Ghazvinian’s history also reminds us that the critical failures of the Carter administration in the pivotal years before and during the revolution were in backing the shah to the hilt and refusing to deal with the new political reality that existed inside Iran. While other governments began engaging the new leadership, the U.S. remained aloof, and this fueled the fear that the U.S. was seeking a way to reinstall the shah. Carter had several opportunities to avoid the complete breakdown in U.S.-Iranian relations that took place, but each time he chose to follow the bad advice of his National Security Advisor Zbigniew Brzezinski to take the more hard-line position. Contrary to the popular hawkish criticism that Carter undermined the shah, the record shows that he kept trying to prop him up when U.S. interests should have dictated putting distance between our government and the failing ruler. It is interesting to consider how differently things might have turned out for the U.S.-Iranian relationship if Carter had followed through on his own rhetoric about human rights and democracy.

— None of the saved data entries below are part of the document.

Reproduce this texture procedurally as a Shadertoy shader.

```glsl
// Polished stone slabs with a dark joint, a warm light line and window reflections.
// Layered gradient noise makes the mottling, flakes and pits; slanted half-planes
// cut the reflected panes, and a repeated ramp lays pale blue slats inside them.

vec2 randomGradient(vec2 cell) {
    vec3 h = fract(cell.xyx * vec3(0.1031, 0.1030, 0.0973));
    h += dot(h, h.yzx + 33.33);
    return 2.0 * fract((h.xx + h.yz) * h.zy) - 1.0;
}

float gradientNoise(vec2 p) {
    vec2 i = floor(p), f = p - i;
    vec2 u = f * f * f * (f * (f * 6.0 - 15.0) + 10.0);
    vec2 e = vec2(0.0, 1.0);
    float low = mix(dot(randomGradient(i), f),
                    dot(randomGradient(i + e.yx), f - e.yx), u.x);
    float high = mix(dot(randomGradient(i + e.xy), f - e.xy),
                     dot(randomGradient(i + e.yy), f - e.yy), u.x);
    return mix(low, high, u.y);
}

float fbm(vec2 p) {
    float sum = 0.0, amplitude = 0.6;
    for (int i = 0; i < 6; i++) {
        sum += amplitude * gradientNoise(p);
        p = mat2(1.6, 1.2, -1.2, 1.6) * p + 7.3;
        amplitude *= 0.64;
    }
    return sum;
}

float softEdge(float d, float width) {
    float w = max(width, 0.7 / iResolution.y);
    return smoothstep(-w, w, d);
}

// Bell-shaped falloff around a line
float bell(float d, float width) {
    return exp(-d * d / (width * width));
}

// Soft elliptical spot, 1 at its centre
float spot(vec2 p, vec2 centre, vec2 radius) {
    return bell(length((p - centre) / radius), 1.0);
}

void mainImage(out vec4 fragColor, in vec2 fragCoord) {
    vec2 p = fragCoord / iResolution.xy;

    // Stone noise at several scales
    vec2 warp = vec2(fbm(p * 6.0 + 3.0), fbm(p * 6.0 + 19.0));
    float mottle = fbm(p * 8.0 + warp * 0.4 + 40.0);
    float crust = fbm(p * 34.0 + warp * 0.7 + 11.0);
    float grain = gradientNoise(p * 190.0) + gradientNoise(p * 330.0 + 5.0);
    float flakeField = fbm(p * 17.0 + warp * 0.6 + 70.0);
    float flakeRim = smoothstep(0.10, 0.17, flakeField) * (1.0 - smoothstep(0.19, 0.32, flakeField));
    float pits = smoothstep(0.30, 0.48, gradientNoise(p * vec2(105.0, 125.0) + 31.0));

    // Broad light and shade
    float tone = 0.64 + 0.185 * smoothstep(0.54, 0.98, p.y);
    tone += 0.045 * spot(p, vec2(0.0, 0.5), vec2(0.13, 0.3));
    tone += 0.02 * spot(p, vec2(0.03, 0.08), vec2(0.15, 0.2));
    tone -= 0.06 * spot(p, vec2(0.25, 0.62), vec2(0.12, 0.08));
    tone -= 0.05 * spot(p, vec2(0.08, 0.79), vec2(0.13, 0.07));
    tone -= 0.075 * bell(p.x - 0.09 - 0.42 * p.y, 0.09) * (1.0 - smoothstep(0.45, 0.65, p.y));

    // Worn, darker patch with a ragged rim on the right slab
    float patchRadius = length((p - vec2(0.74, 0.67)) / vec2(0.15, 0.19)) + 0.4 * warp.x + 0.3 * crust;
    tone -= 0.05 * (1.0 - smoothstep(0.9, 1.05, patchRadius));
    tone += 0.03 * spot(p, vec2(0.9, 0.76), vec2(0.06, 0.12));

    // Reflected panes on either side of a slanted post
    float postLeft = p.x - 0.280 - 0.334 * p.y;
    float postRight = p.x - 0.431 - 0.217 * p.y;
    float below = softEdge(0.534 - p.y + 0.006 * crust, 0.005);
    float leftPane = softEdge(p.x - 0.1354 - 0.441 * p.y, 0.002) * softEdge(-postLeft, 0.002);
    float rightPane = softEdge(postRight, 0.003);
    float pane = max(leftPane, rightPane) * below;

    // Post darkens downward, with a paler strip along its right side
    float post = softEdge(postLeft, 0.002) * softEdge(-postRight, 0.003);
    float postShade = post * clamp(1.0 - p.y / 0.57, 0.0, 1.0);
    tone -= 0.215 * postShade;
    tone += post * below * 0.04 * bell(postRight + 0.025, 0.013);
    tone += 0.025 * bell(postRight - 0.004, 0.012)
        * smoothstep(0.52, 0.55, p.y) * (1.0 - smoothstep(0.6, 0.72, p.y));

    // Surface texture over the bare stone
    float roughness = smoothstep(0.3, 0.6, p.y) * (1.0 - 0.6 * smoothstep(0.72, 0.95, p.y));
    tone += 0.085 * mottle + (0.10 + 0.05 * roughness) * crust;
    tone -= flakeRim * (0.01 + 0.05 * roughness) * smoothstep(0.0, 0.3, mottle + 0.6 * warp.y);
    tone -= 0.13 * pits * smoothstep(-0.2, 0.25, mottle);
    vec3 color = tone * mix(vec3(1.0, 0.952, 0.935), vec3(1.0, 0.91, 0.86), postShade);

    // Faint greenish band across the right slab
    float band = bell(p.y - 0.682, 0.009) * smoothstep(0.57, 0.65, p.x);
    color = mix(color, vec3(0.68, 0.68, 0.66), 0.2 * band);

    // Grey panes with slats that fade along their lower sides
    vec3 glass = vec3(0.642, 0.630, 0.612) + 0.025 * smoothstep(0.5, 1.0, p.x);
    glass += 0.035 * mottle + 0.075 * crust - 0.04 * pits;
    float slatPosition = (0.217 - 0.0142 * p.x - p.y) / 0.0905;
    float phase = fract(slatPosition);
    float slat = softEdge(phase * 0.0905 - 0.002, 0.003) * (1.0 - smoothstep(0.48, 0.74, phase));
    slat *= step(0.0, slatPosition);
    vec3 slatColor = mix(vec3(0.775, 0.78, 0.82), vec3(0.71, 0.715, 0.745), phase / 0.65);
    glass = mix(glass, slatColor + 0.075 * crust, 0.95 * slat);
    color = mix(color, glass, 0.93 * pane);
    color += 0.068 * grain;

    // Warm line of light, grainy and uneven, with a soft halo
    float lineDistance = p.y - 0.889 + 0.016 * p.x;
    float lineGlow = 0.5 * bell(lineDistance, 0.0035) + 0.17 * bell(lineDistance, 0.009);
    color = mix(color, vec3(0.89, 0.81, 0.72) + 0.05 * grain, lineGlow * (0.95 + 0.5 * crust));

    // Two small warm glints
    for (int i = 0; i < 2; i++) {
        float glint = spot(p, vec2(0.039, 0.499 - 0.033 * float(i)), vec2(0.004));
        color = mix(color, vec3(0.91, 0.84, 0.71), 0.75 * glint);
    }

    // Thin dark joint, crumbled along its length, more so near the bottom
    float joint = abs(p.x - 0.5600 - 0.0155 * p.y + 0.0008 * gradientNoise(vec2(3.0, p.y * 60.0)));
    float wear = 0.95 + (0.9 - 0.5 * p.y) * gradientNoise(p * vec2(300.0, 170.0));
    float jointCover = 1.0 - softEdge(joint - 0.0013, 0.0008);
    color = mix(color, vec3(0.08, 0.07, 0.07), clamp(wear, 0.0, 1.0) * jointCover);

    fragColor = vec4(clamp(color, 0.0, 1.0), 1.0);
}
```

If the U.S. is going to have a constructive relationship with Iran, it will have to reject regime change and adhere to a principle of non-interference in Iran’s internal affairs. Much of what has gone wrong in U.S. relations with Iran stems from failing to respect Iran’s sovereignty and independence, but if the U.S. were to change how it treats Iran it would likely find that the Iranian government would be willing to reciprocate. It has been the lack of reciprocity on the U.S. side that has so often disappointed and frustrated Iranian supporters of engagement. Because the U.S. was the first to violate the nuclear deal and the only one to leave it, it is incumbent on our government to take the first step by reentering the agreement and pledging an end to the economic warfare of the last three years. But the Biden administration should also be prepared to go beyond just reviving the nuclear deal by proposing a path towards normalization that could address the remaining outstanding disputes between our governments. That would be a bold and potentially risky move, but one that is necessary if the U.S. and Iran are ever going to break out of the pattern of mutual recriminations and resentment.